* Entries provided
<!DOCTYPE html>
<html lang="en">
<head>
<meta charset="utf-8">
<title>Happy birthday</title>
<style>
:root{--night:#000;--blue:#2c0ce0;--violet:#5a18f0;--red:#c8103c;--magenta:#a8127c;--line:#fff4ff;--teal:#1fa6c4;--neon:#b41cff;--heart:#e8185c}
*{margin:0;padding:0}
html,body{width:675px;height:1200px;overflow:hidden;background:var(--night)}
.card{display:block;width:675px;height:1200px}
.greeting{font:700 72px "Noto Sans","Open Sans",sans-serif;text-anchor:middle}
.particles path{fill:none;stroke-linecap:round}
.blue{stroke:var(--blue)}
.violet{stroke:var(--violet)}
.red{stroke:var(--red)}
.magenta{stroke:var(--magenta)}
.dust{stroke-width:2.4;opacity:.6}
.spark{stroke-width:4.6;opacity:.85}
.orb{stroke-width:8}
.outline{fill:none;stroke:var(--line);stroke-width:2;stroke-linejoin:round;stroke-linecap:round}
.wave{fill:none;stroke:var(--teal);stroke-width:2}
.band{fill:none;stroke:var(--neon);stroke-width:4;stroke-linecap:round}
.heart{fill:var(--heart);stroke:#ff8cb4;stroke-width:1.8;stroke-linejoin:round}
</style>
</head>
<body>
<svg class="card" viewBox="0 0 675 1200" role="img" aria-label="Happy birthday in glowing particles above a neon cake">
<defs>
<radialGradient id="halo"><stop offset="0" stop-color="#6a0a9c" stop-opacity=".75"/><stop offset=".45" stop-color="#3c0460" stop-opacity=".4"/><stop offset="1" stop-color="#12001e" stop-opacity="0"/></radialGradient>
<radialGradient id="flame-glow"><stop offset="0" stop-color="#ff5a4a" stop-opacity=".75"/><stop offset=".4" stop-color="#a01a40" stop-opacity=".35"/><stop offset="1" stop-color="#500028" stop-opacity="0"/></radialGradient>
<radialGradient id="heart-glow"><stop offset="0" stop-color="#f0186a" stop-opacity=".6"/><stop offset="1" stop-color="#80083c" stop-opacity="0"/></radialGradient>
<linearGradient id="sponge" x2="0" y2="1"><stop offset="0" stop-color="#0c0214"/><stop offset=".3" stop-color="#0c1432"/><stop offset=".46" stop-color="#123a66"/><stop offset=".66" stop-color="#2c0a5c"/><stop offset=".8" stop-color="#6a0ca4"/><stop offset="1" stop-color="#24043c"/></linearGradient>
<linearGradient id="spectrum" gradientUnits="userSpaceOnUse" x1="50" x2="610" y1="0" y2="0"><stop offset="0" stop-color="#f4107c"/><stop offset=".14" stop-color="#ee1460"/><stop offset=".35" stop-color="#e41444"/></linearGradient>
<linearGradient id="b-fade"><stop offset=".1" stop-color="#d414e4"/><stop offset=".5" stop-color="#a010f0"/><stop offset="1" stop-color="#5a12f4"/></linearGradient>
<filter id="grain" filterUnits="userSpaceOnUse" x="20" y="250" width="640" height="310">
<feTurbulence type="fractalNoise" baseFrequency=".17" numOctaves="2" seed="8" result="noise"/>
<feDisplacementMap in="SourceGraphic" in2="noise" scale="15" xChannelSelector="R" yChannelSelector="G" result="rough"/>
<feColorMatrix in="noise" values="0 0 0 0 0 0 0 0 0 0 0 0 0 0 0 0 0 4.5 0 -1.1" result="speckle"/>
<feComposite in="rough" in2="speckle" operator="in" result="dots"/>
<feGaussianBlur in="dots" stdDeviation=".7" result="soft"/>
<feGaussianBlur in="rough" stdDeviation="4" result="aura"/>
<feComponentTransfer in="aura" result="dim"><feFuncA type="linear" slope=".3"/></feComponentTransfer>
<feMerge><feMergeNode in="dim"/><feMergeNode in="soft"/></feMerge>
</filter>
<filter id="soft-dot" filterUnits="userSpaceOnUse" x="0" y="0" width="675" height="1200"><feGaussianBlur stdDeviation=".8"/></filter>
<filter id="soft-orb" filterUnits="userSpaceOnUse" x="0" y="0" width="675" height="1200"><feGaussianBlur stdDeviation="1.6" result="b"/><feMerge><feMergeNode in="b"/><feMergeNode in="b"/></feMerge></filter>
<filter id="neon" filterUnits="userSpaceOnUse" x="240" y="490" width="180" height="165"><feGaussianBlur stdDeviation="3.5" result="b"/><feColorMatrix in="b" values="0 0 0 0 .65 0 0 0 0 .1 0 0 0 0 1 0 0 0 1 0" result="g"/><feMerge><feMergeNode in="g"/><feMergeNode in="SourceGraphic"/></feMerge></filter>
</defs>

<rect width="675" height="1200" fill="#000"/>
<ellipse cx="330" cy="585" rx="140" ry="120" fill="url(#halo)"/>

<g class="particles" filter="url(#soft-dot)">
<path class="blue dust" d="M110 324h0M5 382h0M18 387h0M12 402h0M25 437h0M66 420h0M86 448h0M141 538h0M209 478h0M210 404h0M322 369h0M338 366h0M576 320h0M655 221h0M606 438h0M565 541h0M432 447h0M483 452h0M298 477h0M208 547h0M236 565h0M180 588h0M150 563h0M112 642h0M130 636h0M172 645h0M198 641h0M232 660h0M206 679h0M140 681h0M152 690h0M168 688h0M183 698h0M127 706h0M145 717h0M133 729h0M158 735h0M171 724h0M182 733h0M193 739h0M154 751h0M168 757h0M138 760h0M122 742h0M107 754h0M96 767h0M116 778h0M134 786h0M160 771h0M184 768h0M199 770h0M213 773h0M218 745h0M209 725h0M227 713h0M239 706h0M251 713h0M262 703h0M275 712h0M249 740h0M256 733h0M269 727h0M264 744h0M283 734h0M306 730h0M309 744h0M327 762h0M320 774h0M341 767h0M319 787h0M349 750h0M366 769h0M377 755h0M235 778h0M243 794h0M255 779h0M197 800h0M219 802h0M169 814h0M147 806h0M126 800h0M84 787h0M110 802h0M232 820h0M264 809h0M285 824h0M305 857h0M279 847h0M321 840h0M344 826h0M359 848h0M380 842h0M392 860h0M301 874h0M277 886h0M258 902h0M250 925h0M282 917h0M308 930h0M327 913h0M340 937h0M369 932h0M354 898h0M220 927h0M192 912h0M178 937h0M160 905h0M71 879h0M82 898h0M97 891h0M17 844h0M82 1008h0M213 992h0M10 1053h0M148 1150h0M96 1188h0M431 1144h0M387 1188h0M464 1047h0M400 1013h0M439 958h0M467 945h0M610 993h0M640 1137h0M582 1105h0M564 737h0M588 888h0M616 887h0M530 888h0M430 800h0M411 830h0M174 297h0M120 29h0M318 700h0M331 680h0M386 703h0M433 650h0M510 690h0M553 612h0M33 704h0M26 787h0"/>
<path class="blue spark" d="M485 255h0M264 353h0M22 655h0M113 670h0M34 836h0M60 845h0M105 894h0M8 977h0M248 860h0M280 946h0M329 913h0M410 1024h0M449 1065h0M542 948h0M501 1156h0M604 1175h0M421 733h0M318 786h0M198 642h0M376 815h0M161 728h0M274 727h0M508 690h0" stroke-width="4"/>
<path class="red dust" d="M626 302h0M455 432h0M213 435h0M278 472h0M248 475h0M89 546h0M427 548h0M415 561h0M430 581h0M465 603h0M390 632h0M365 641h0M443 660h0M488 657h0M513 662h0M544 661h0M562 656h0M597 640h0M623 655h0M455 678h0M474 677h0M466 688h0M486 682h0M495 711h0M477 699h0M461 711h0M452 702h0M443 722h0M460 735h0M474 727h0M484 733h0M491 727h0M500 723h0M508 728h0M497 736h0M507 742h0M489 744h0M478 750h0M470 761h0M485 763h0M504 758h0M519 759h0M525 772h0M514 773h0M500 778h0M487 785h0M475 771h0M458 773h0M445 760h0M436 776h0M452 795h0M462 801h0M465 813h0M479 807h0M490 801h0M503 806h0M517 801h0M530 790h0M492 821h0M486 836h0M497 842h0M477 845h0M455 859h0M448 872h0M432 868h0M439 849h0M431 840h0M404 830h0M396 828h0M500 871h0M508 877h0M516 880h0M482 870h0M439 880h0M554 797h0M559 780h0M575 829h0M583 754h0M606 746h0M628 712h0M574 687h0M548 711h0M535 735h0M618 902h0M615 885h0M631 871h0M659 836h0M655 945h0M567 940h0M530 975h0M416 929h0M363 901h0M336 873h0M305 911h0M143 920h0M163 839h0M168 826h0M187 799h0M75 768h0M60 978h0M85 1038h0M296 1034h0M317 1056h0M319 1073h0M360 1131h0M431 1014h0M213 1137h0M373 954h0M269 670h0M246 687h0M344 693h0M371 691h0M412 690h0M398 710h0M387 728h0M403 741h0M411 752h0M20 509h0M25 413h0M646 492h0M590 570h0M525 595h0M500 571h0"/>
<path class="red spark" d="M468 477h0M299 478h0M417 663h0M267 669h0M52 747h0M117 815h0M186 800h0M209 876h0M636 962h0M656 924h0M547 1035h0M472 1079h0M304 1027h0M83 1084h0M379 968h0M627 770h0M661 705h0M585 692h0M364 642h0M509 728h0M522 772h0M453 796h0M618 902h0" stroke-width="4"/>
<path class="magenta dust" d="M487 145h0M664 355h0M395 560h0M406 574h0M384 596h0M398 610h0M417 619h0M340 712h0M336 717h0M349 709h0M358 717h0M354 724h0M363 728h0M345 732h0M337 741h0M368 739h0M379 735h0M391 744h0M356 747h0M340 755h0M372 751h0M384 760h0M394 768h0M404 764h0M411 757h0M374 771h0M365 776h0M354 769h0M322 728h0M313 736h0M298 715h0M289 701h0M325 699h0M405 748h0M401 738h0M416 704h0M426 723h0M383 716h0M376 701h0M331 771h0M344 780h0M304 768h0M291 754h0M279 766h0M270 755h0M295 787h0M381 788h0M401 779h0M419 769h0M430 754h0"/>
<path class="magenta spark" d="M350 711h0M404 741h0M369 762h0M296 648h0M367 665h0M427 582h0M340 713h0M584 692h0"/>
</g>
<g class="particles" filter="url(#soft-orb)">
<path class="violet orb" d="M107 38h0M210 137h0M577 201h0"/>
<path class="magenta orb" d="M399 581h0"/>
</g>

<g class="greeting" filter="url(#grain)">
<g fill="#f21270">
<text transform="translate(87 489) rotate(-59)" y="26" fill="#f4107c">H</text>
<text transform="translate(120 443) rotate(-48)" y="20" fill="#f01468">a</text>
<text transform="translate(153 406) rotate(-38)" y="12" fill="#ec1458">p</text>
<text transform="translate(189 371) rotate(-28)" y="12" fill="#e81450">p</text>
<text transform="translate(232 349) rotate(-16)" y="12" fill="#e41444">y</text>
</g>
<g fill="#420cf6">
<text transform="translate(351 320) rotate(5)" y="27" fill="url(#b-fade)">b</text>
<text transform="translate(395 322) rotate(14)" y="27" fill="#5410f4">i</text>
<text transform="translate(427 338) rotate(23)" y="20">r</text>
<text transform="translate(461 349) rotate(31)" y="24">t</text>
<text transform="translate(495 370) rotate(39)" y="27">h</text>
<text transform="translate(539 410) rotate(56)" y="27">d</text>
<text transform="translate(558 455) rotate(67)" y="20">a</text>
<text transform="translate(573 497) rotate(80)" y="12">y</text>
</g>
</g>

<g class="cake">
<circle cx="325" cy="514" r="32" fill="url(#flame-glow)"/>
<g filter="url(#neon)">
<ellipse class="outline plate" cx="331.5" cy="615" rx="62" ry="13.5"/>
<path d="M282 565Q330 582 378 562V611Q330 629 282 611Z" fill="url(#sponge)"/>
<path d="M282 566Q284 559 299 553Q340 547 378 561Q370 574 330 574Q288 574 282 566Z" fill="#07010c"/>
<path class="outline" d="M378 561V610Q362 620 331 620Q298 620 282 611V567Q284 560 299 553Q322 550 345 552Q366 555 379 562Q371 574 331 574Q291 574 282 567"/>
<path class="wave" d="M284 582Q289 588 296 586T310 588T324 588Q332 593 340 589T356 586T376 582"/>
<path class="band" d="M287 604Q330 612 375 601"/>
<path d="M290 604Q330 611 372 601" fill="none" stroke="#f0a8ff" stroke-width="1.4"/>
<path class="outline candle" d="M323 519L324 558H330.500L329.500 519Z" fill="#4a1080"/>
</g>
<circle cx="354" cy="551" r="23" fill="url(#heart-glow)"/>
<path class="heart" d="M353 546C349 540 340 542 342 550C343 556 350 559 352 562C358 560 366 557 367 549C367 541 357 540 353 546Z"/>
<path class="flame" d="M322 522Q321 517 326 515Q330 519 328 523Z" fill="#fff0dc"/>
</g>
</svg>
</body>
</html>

* What to do
Scan the data above for the word "violet". Copy every line in which it is found.

* Expected output
:root{--night:#000;--blue:#2c0ce0;--violet:#5a18f0;--red:#c8103c;--magenta:#a8127c;--line:#fff4ff;--teal:#1fa6c4;--neon:#b41cff;--heart:#e8185c}
.violet{stroke:var(--violet)}
<path class="violet orb" d="M107 38h0M210 137h0M577 201h0"/>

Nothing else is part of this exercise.